Low-dose aspirin, an anti-platelet drug, is an excellent choice for many. Aspirin is classed as a non-steroidal anti inflammatory drug. This means that it reduces inflammation but does not contain steroids.
Aspirin is a drug that is very familiar to most people. It’s a medication that most of us have taken at one time or another for fever or a headache. But aspirin also has other qualities. It’s a drug that has been shown by research to reduce the chances of a heart attack or stroke.
Aspirin is often prescribed by haematologists for people with MPNs, because it reduces the risk of clots. This treatment does have some side effects, but it is safe for most people. Aspirin is available in tablet form and dispersible form (dissolves in water), some tablets are enteric coated.
Why take this drug
Aspirin is one of the most effective drugs with the fewest side effects that we have available to treat all MPNs: essential thrombocythaemia (ET), polycythaemia vera (PV) and myelofibrosis (MF).
While aspirin isn’t appropriate for everyone, this treatment is an excellent choice for many people.

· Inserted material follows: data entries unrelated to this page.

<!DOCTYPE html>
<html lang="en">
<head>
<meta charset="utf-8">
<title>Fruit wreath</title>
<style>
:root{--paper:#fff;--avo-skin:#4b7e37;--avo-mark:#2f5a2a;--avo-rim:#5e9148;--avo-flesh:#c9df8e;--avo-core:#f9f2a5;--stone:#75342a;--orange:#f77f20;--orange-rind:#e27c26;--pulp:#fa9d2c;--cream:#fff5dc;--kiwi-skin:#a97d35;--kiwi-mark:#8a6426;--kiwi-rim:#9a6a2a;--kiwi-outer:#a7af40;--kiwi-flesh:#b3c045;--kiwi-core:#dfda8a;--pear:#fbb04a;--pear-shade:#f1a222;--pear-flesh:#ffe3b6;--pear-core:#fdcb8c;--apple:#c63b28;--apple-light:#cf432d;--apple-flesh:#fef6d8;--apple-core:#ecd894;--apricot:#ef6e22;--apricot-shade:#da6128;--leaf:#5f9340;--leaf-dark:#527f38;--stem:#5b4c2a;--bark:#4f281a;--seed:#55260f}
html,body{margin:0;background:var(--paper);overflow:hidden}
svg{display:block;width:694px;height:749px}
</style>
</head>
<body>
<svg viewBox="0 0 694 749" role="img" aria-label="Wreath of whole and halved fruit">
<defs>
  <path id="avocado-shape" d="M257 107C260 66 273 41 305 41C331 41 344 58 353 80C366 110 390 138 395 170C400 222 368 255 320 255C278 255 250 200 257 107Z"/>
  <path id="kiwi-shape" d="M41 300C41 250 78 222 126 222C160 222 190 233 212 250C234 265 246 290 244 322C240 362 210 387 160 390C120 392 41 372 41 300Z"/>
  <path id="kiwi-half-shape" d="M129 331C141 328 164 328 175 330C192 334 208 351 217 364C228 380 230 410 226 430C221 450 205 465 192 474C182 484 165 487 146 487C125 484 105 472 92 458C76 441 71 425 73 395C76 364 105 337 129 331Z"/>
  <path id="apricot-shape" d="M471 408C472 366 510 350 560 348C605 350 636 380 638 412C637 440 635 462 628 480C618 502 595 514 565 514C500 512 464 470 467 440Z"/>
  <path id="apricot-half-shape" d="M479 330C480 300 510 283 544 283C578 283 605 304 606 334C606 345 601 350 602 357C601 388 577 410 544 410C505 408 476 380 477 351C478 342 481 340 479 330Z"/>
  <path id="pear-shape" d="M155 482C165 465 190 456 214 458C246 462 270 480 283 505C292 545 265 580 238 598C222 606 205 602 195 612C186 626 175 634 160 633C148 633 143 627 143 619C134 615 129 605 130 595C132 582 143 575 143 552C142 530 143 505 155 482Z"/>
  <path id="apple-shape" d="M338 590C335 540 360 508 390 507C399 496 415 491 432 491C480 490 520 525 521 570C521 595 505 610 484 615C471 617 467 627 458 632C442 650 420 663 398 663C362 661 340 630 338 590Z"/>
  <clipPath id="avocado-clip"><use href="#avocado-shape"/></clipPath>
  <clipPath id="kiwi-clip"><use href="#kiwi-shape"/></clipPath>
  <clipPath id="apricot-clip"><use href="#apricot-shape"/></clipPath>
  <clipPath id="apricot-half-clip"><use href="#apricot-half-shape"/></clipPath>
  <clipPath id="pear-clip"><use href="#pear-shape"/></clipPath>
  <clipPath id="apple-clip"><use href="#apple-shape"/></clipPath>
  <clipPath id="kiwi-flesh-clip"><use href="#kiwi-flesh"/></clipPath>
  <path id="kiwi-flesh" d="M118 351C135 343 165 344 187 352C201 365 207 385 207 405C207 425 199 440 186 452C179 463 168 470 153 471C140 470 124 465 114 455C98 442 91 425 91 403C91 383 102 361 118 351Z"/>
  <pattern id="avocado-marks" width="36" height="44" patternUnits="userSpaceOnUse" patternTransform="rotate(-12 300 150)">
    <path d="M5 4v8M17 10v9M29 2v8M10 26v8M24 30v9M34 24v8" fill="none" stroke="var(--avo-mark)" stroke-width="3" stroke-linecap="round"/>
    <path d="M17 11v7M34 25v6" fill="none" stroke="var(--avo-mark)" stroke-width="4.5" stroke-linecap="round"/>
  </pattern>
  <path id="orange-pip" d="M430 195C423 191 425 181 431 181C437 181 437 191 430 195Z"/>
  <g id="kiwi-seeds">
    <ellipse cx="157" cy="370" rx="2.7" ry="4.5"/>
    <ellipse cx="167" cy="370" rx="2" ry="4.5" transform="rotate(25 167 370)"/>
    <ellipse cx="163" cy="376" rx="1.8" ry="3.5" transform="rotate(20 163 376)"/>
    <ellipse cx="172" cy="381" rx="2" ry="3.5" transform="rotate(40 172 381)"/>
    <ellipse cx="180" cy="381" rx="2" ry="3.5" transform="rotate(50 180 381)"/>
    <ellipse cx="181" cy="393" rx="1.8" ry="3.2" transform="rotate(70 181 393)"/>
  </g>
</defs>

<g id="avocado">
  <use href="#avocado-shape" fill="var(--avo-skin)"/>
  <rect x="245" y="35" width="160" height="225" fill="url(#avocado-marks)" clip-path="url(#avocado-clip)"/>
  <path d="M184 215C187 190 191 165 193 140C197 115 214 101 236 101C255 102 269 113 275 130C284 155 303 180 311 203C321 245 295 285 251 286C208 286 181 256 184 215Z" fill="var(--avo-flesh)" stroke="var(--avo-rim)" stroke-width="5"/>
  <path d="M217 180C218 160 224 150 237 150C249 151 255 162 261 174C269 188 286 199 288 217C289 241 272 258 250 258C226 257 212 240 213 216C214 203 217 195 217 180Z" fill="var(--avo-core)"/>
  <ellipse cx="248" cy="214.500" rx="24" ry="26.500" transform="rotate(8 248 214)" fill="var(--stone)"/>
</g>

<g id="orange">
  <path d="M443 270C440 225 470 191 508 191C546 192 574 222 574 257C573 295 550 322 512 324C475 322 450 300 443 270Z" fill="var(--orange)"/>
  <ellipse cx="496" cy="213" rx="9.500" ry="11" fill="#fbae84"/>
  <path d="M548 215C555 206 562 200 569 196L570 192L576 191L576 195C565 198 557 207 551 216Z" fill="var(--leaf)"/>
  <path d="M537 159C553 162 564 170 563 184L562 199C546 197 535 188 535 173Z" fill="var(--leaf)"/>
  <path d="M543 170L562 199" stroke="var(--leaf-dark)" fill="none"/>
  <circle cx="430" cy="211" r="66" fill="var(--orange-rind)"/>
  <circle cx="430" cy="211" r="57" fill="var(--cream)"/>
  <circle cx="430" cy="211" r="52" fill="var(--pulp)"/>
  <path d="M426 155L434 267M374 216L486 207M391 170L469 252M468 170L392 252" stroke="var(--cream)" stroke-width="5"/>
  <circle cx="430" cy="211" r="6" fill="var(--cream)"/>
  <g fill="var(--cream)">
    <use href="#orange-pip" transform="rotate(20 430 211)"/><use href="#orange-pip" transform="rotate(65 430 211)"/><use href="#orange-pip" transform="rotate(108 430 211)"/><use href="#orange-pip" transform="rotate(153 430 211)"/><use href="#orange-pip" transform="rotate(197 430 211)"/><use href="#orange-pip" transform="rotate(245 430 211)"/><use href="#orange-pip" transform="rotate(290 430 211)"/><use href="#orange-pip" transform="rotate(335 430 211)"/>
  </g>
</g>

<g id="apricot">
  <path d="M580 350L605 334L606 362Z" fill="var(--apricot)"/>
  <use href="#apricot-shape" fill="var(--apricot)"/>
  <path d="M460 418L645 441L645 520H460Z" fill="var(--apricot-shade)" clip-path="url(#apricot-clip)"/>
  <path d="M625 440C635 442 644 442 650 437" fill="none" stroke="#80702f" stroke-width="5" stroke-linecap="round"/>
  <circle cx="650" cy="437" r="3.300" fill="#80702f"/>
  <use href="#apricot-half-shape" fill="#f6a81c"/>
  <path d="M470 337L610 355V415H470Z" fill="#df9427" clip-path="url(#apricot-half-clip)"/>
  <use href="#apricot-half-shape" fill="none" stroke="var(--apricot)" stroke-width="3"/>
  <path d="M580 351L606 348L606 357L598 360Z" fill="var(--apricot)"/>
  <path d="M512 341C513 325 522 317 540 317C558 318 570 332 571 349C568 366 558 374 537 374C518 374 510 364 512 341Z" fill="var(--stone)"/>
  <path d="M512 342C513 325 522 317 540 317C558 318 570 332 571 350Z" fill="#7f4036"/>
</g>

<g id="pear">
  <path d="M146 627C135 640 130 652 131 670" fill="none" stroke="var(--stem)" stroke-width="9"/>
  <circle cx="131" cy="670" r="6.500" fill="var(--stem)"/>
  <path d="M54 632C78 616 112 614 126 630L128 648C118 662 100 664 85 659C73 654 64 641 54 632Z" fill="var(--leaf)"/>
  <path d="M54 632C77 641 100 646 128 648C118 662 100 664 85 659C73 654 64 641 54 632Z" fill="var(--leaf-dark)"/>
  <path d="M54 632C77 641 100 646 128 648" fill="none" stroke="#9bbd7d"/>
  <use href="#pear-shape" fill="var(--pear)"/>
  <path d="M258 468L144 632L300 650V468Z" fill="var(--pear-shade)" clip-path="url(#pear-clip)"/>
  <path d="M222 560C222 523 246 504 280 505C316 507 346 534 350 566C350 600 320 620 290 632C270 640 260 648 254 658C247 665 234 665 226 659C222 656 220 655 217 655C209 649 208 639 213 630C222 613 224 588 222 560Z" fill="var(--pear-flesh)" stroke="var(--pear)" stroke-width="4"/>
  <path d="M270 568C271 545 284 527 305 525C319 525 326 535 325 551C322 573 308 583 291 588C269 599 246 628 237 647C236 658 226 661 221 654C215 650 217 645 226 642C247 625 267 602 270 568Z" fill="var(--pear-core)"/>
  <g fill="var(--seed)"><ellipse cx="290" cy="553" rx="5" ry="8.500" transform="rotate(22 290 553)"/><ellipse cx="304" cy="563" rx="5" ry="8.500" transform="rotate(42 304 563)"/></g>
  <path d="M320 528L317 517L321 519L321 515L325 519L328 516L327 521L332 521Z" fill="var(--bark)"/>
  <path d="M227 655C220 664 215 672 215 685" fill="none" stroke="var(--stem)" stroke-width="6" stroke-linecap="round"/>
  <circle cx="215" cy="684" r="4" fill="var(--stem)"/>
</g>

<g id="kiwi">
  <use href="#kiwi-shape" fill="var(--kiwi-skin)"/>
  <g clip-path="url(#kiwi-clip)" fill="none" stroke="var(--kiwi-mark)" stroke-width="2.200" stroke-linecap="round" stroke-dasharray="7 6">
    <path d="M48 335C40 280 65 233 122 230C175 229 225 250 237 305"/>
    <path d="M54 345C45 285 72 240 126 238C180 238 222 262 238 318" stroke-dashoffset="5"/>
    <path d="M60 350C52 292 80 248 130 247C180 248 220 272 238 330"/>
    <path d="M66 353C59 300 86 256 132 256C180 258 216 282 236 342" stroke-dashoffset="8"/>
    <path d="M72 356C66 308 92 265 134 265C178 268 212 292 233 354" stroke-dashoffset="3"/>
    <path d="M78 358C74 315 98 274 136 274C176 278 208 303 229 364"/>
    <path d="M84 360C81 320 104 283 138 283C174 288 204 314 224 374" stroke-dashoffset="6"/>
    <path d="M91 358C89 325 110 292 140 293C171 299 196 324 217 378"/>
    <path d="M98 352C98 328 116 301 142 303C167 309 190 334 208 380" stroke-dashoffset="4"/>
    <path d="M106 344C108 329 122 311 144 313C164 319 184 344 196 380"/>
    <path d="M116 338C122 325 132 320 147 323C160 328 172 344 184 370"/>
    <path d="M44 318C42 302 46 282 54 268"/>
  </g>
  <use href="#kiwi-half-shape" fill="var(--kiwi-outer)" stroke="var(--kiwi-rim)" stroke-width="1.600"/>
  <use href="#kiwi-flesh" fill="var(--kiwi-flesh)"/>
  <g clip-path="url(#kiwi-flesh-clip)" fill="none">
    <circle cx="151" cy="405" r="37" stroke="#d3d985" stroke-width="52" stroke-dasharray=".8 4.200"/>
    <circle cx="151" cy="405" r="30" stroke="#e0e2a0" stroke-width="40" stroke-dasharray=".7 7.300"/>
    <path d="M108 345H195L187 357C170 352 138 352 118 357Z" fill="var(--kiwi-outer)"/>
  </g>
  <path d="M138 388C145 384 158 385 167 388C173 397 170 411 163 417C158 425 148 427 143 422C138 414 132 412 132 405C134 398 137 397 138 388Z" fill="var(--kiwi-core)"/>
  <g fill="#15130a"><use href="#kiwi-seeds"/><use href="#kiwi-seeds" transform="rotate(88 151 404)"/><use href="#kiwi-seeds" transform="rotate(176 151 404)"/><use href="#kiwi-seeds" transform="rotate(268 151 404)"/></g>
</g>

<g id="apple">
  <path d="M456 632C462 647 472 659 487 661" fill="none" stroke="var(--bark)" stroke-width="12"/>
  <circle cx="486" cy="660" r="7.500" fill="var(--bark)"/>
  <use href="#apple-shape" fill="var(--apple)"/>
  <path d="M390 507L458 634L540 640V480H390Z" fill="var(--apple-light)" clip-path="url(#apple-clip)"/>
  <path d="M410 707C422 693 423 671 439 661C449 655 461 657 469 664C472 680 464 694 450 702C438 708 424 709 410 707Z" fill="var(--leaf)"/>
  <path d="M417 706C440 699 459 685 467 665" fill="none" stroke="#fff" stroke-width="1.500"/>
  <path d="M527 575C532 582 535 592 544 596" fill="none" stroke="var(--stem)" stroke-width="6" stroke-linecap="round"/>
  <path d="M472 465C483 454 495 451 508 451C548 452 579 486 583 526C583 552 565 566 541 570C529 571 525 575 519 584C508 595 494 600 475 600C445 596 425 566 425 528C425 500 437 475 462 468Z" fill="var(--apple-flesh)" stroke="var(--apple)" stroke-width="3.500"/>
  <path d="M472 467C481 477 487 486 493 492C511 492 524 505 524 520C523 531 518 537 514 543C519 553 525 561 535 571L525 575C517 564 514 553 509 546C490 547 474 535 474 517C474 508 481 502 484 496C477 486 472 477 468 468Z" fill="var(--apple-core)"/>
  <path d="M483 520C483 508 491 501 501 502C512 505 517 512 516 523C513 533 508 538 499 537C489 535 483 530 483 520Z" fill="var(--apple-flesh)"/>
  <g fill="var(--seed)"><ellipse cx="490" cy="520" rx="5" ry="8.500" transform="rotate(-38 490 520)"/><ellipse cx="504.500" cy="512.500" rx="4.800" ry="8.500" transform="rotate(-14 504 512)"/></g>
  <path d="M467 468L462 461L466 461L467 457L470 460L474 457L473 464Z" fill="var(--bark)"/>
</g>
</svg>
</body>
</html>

If your MPN is low risk and you have a low risk of clots, you may be able to take 75 mg low-dose aspirin (or in the US 81 mg) and in some cases you may not need any additional treatment. If you have PV you may be able to combine aspirin therapy with your phlebotomy treatments.
If you have more risk factors or if your platelet count is higher, your haematologist may recommend that you take aspirin in conjunction with other medications such as hydroxycarbamide. The two drugs work in different ways to help reduce your risk of clots such as heart attack or stroke.
Aspirin may not be suitable if you have low platelets and if you suffer from bleeding. It is also known to increase the risk of developing asthma.
Sometimes aspirin is given with a second so-called antiplatelet drug such as clopidogrel or Plavix.
How it works
Aspirin is a drug that acts on platelets in your body. It blocks a platelet enzyme, this reduces the ability of platelets to form clumps or clots. Aspirin makes the platelets less ““sticky””, so that they are less likely to stick together. Research shows that aspirin is very effective at reducing risks of heart attacks and strokes in many people with different levels of risk.
Minor side effects
Low-dose aspirin does have some side effects. The most common side effects of this drug are bleeding and indigestion. You may find that you bruise more easily and that you bleed for a long time if you cut yourself. It can help to keep a supply of sterile bandages on hand so that you can apply pressure to any small cuts or wounds. If you develop indigestion or worsening indigestion on aspirin it is important to inform your doctor.
More serious side effects
In rare cases aspirin can have more serious side effects. Some people are allergic to aspirin. Aspirin can also cause gastric irritation and bleeding in the stomach and contribute to ulcers. You may also need to be checked if you develop stomach pain or bleeding. Aspirin is also known to increase the risk of developing asthma.
Your haematologist will tell you if aspirin is safe for your particular situation. He or she may suggest similar medications such as dipyridamole and clopidogrel if you suffer from side effects when taking this drug.
If you are planning surgery, your doctor may advise that you stop aspirin therapy temporarily to prevent bleeding problems.
Can I eat and drink normally? We recommend that you eat a normal, healthy diet and drink plenty of water. If you experience any stomach distress or burning, you may need to reduce consumption of tea, coffee, spicy and peppery foods and other foods that may upset your stomach. Your haematologist or GP can offer dietary advice.
Can I drink alcohol? Alcohol can cause stomach upset, so it may help to reduce your consumption of alcohol if you are on aspirin therapy. While it is safe to drink alcohol in moderation whilst taking aspirin, we recommend you do not exceed the recommended weekly limits of 14 units of alcohol per week for men and women. Alcohol can cause dehydration, and it is important to avoid becoming dehydrated if you have an MPN. Please ask your nurse or doctor if you require more information regarding alcohol consumption.
What if I want to have a child? Aspirin is generally safe until late in pregnancy. Please see our mpns in pregnancy section for more information on pregnancy in MPNs.
Who will prescribe aspirin for me? Low-dose aspirin can be purchased in any chemists or pharmacy. You may find that coated aspirin is easier for you to take and minimises stomach distress. Your doctor, specially-trained nurse, hospital pharmacist or sometimes your GP will prescribe your medication.
What if I need an operation or dental procedure? You may be advised to stop taking aspirin for at time before your surgery or procedure to avoid excessive bleeding. Always talk with your haematologist to get his or her advice before surgery or any procedure, no matter how minor.
What about use of other painkillers? When taking aspirin, it is not advisable to take other anti-inflammatory painkillers such as ibuprofen. Ask your consultant of GP for advice and remind your consultant that you are taking other painkillers they may ask you to stop the aspirin or give different instructions for taking it.
If you’d like more information you can download our leaflets about MPN medications.